The menu describes the food as “French inspired cuisine”, with the website proclaiming that Chef de Cuisine Kent Sullivan says “When I speak French, it always sounds delicious! Perhaps it’s because our menu is an innovative mixture of traditional French cuisine, complemented by our own Tasmanian twist”.         

We ate:
Slow cooked pork belly, with pumpkin puree, dates, pumpkin seeds and coriander ($23)
Seared Tasmanian salmon, with leek crepe, caviar cream sauce and chives ($27.50)
Roasted white clover lamb rack served with spiced lamb sausage, white bean puree, baby carrots, leeks, rosemary oil and garlic sauce ($46)
Market fish (blue eye) pan fried, with garlic risotto, scallop beignets, snow pea tendrils and chorizo ($39)
Pommes frites (chips) ($10)
Wild baby rocket leaves, crisp pear, shaved parmesan and French dressing ($10)
Lemon and gin brulee, with sloe gin gel, pepperberry shortbread, elderberry parfait and mint sherbet ($18)

The courses were all satisfactory. Not bad, but not fabulous either.  They sounded fine on first reading the menu, but the letdown was the presentation, and flavours when eating.

We want to come along on the culinary journey with you, chef, so it’s up to you to establish the link between the food, and the various flavours you have dictated we eat. Engage us in that culinary conversation, please. I found it impossible to work out exactly what benefit the mint sherbet added to the dessert, or how we were meant to eat it. It was served as a thin line of white sherbet down one side of the plate, opposite the brulee. Was it intended to have the brulee spoonful dipped into in en route to the mouth? We just licked our fingers, dipped them into the sherbet and tasted it. It was OK, on its own, but I couldn’t see the point of it, given that the dessert contained so many other fine flavours – ie the gin, the pepperberry and the elderberry. I have never taken drugs, so am not sure which drug it is being taken when you see people on TV going into toilets, arranging white powder with their credit cards then inhaling it through their noses, but that’s the mental picture which instantly came to my mind when I observed the sherbet on the plate! I really don’t think chef would have been impressed with my reaction!

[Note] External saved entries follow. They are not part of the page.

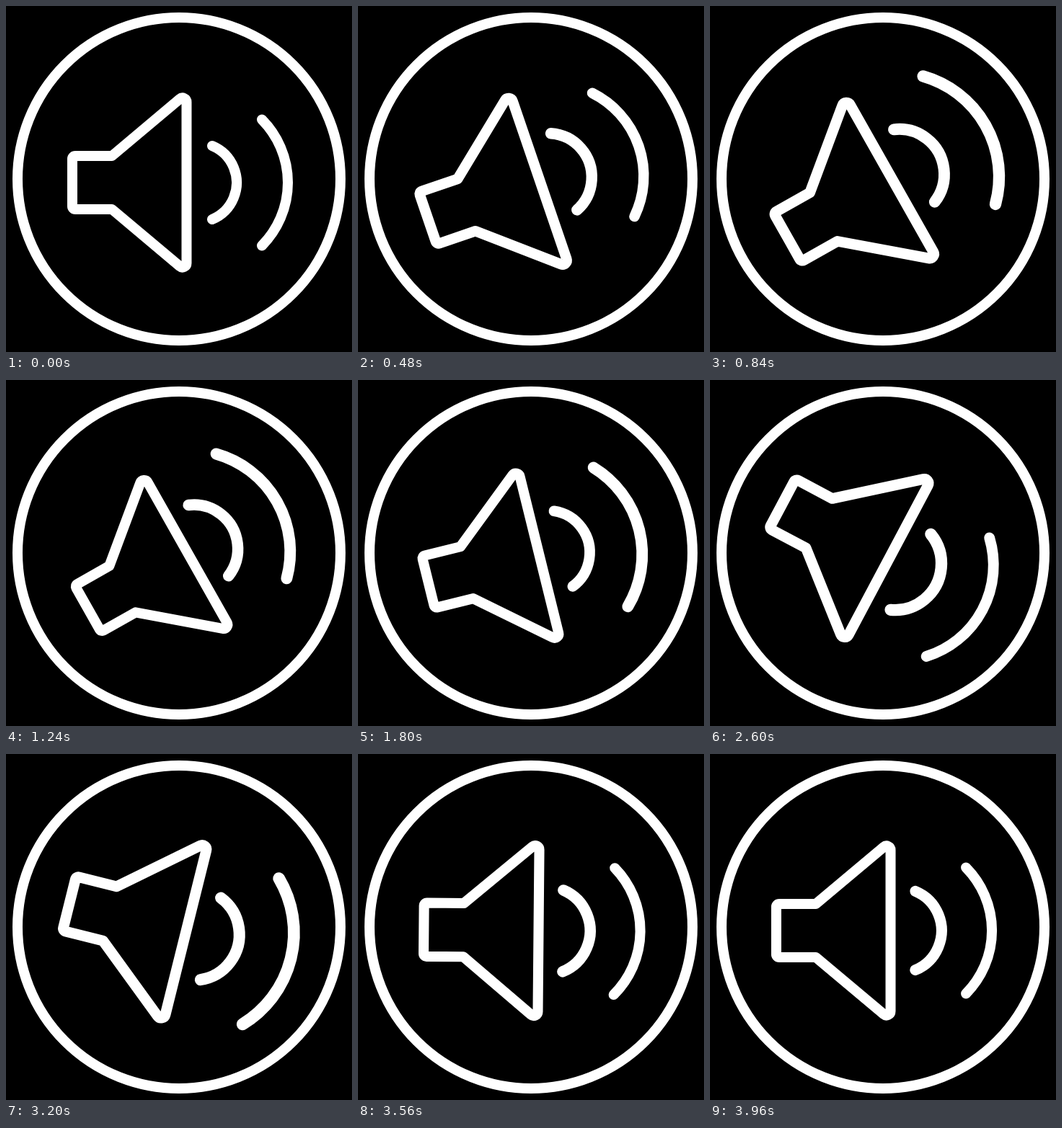
An HTML page with a canvas that plays this animation: 480x480 px, repeating every 4000 ms.

```html
<!DOCTYPE html>
<html lang="en">
<head>
<meta charset="utf-8">
<title>Speaker</title>
<style>
  html, body { margin: 0; width: 100%; height: 100%; overflow: hidden; background: #000; }
  canvas { display: block; width: 480px; height: 480px; }
</style>
</head>
<body>
<canvas id="stage" width="480" height="480"></canvas>
<script>
const ctx = document.getElementById('stage').getContext('2d');
const LOOP = 4000, STEP = 40;
const CENTER = 240;
const MID_Y = 245;

const ramp = (t, start, end) => Math.min(1, Math.max(0, (t - start) / (end - start)));
const cubic = p => p < 0.5 ? 4 * p ** 3 : 1 - 4 * (1 - p) ** 3;
const smooth = p => p * p * (3 - 2 * p);

// Repeating bump: rises between a and b, falls between c and d (fractions of a period).
function pulse(t, count, a, b, c, d) {
  const phase = (t * count / LOOP) % 1;
  return smooth(ramp(phase, a, b)) - smooth(ramp(phase, c, d));
}

// Tilts up, swings down, returns to level.
function tilt(t) {
  return -29.5 * cubic(ramp(t, 0, 870))
       + 57.5 * cubic(ramp(t, 1335, 2475))
       - 28 * cubic(ramp(t, 2660, 3740));
}

function scaleAbout(x, y, scale) {
  ctx.translate(x, y);
  ctx.scale(scale, scale);
  ctx.translate(-x, -y);
}

function speaker() {
  ctx.beginPath();
  ctx.moveTo(92, MID_Y);
  ctx.arcTo(92, 208, 147, 208, 4);
  ctx.lineTo(147, 208);
  ctx.arcTo(250.5, 121, 250.5, MID_Y, 5.7);
  ctx.arcTo(250.5, 369, 147, 282, 5.7);
  ctx.lineTo(147, 282);
  ctx.arcTo(92, 282, 92, MID_Y, 4);
  ctx.closePath();
  ctx.stroke();
}

// Each wave grows around the middle of its own box.
function wave(left, right, halfHeight, scale) {
  const depth = right - left;
  const radius = (halfHeight ** 2 + depth ** 2) / (2 * depth);
  const angle = Math.asin(halfHeight / radius);
  ctx.save();
  scaleAbout((left + right) / 2, MID_Y, scale);
  ctx.beginPath();
  ctx.arc(right - radius, MID_Y, radius, -angle, angle);
  ctx.stroke();
  ctx.restore();
}

function draw(t) {
  ctx.fillStyle = '#000';
  ctx.fillRect(0, 0, 480, 480);
  ctx.strokeStyle = '#fff';
  ctx.lineCap = ctx.lineJoin = 'round';
  ctx.lineWidth = 14;

  ctx.beginPath();
  ctx.arc(CENTER, CENTER, 224, 0, 2 * Math.PI);
  ctx.stroke();

  ctx.save();
  ctx.translate(CENTER, CENTER);
  ctx.rotate(tilt(t) * Math.PI / 180);
  ctx.translate(-CENTER, -CENTER);
  scaleAbout(CENTER, CENTER, 1 + 0.05 * pulse(t, 7, 0.17, 0.5, 0.78, 0.94));
  speaker();
  wave(286, 320, 51, 1 + 0.11 * pulse(t, 12, 0, 0.8, 0.8, 1));
  wave(355, 391, 87.5, 1 + 0.135 * pulse(t, 8, 0.15, 0.4, 0.6, 0.9));
  ctx.restore();
}

function frame() {
  draw(Math.floor(performance.now() % LOOP / STEP) * STEP);
  requestAnimationFrame(frame);
}
frame();
</script>
</body>
</html>
```
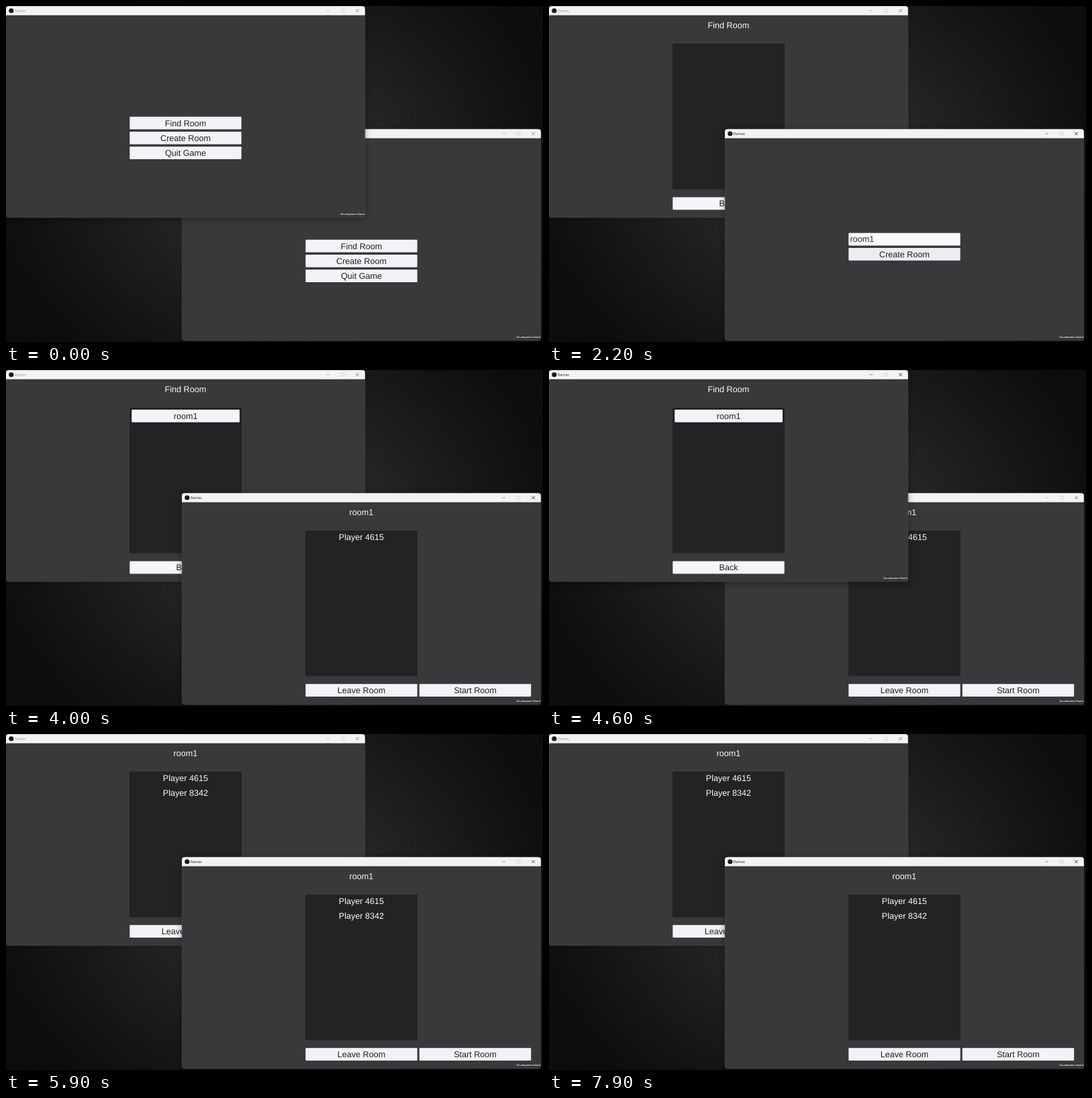
Recreate the animation shown at these times as an HTML page. Size 800x500 px, loop 8 s.

```html
<!DOCTYPE html>
<html lang="en">
<head>
<meta charset="utf-8">
<title>Room lobby</title>
<style>
  html, body { margin: 0; width: 100%; height: 100%; overflow: hidden; background: #121012; }
  svg { display: block; width: 800px; height: 500px; position: absolute; left: 0; top: 0; }
  text { text-rendering: geometricPrecision; font: 12.6px "Liberation Sans", Arial, sans-serif; }
  .front { filter: drop-shadow(0 3px 5px rgba(0, 0, 0, .38)); }
  .back { filter: drop-shadow(0 1px 2px rgba(0, 0, 0, .25)); }
</style>
</head>
<body>
<svg viewBox="0 0 800 500">
  <defs>
    <radialGradient id="glow" gradientUnits="userSpaceOnUse" cx="0" cy="0" r="1"
      gradientTransform="translate(400 235) scale(430 370)">
      <stop offset="0" stop-color="#302e30"/>
      <stop offset=".4" stop-color="#292729"/>
      <stop offset=".75" stop-color="#1a181a"/>
      <stop offset="1" stop-color="#100e10"/>
    </radialGradient>
    <filter id="grain" x="0" y="0" width="100%" height="100%">
      <feTurbulence type="fractalNoise" baseFrequency=".55" numOctaves="2" seed="4"/>
      <feColorMatrix values="0 0 0 0 0  0 0 0 0 0  0 0 0 0 0  1.2 0 0 0 -.45"/>
    </filter>
  </defs>
  <rect width="800" height="500" fill="url(#glow)"/>
  <rect width="800" height="500" filter="url(#grain)" opacity=".6"/>
</svg>
<svg id="stage" viewBox="0 0 800 500"></svg>

<script>
const DURATION = 8000;
const CENTER = 267.4;
const ROOM = 'room1';
const PLAYERS = ['Player 4615', 'Player 8342'];

const rect = (x, y, w, h, fill, extra = '') =>
  `<rect x="${x}" y="${y}" width="${w}" height="${h}" fill="${fill}" ${extra}/>`;

// Text is placed by the vertical middle of its capitals.
const label = (str, y, { x = CENTER, fill = '#faf8fb', size = 12.6, anchor = 'middle' } = {}) =>
  `<text x="${x}" y="${y + size * .358}" fill="${fill}" text-anchor="${anchor}" style="font-size:${size}px">${str}</text>`;

const button = (str, y, { x = 184.3, w = 166.4, fill = '#f4f2f6' } = {}) =>
  rect(x, y, w, 18.7, fill, 'rx="1"') +
  label(str, y + 9.4, { x: x + w / 2, fill: '#201e21' });

const panel = () => rect(184, 56, 167, 216.5, '#242225');

const menu = (pressed = -1) => ['Find Room', 'Create Room', 'Quit Game']
  .map((str, i) => button(str, 164.8 + 22.2 * i, { fill: i === pressed ? '#cac8cc' : '#f4f2f6' }))
  .join('');

const finder = (rooms = []) =>
  label('Find Room', 28) + panel() +
  rooms.map(name => button(name, 59, { x: 187.2, w: 160.8, fill: '#f6f3f8' })).join('') +
  button('Back', 284.5, { fill: '#f7f4f9' });

const creator = fill =>
  rect(184.3, 154.8, 166.4, 18.7, '#faf9fb', 'rx="1"') +
  label(ROOM, 163.5, { x: 186.5, fill: '#29272a', anchor: 'start' }) +
  button('Create Room', 177, { fill });

const loading = () => label('Loading', 164.5, { size: 16.8 });

const lobby = (count, host) =>
  label(ROOM, 28) + panel() +
  PLAYERS.slice(0, count).map((name, i) => label(name, 65.6 + 22.3 * i)).join('') +
  button('Leave Room', 284.3) +
  (host ? button('Start Room', 284.3, { x: 353.8 }) : '');

function frame(x, y, content, front, active) {
  const ink = active ? '#1c1a1d' : '#9d9a9e';
  const cross = active ? '#1c1a1d' : '#6f6c70';
  const line = (d, color) => `<path d="${d}" fill="none" stroke="${color}" stroke-width=".8"/>`;
  return `<g transform="translate(${x} ${y})">
    <g class="${front ? 'front' : 'back'}">
      ${rect(0.2, 0.2, 534.6, 314.6, '#3a383b', 'rx="4" stroke="#4e4c4f" stroke-width=".6"')}
    </g>
    <path d="M0 13.8V4Q0 .3 4 .3H531Q534.8 .3 534.8 4V13.8Z" fill="#f5f2f6"/>
    <circle cx="7.8" cy="7" r="3.6" fill="#1c1a1d"/>
    <text x="13" y="9" fill="${ink}" style="font:5.4px 'Open Sans','Noto Sans',sans-serif">Ramas</text>
    ${line('M477.3 7h4.8', active ? '#777478' : '#b3b0b4')}
    ${line('M499.6 4.8h4.2v4.2h-4.2z', '#d0cdd1')}
    ${line('M521.3 4.7l4.6 4.6m0-4.6l-4.6 4.6', cross)}
    ${content}
    <text x="533.8" y="311.4" text-anchor="end" fill="#fff" stroke="#111" stroke-width=".7" paint-order="stroke"
      style="font-size:3.9px;font-weight:bold">Development Build</text>
  </g>`;
}

// Start time, front window, left content, right content, whether the front window has focus.
const steps = [
  [0, 'left', menu(), menu(), false],
  [900, 'left', menu(0), menu(), true],
  [1000, 'left', finder(), menu(), true],
  [1700, 'right', finder(), menu(), true],
  [2000, 'right', finder(), menu(1), true],
  [2100, 'right', finder(), creator('#f4f2f6'), true],
  [2200, 'right', finder(), creator('#eeecf0'), true],
  [3200, 'right', finder(), loading(), true],
  [3500, 'right', finder(), lobby(1, true), true],
  [4000, 'right', finder([ROOM]), lobby(1, true), true],
  [4600, 'left', finder([ROOM]), lobby(1, true), true],
  [5200, 'left', loading(), lobby(1, true), true],
  [5500, 'left', lobby(2, false), lobby(2, true), true],
  [5900, 'right', lobby(2, false), lobby(2, true), true],
  [7500, 'left', lobby(2, false), lobby(2, true), true],
  [7900, 'right', lobby(2, false), lobby(2, true), true]
];

const stage = document.getElementById('stage');
let shown = null;

function draw() {
  const time = performance.now() % DURATION;
  const step = steps.filter(([start]) => start <= time).pop();
  if (step !== shown) {
    shown = step;
    const [, top, leftContent, rightContent, focused] = step;
    const leftFront = top === 'left';
    const left = frame(0, 0, leftContent, leftFront, leftFront && focused);
    const right = frame(262, 183, rightContent, !leftFront, !leftFront && focused);
    stage.innerHTML = leftFront ? right + left : left + right;
  }
  requestAnimationFrame(draw);
}
draw();
</script>
</body>
</html>
```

The service was flawless. We were so well attended that we had three separate waitstaff independently checking as to whether we’d had our drink order taken yet, and if not, would we care for one/another. In this laissez faire era, where the general service attitude seems to be “take us or leave us”, I found that example of over-service-ing refreshing.

However, as we have discussed many times on this blog in the past, the enjoyment of a meal means that the full package must be addressed – so the food, as well as the service must be fabulous, and unfortunately the food simply did not match the service at The Point.

Posted on by Rita


rockoyster said...

Are you *sure* it was sherbet?

A wise old man once told me "Never eat in a restaurant that goes round or floats".

My only dining experience at Wrest Point has been the downstairs cafeteria-style joint. I thought it was tops in value and quality.

dillon said...

Had our best meal in Tassie at the The Point, when Luke Stepsys was chef there. His food was new, exciting, yet still delicious. No over garnishing and the main ingredient was the star , not just in shreds or a slivered or a dust.
There were elements of "molecular" food there, but they were fun and you could taste and enjoy the main ingredient.
We loved the revolving, showing off Hobart on a perfect moonlit night. As I said best meal experience, and then he was gone and looks like the Point is back to being pointless as a dining venue.

chloc said...

I guess the menu isn't inspiring however it was defenitly very nice and as you say the service devine! In Hobart it is so hard to have a meal with a view so it was a very nice change. Also - when I booked I was offered the vallet parking option as well and have no reason to be on their books for any special treatment so I think this is common practice - and as you say - makes for a very good first impresssion!

I would be more than happy to go back for a special occasion as I feel it is a place to go to feel pampered and enjoy the company of others and just enjoy the food - perhaps not look at it to hard. This is big coming from me - a massive foody :)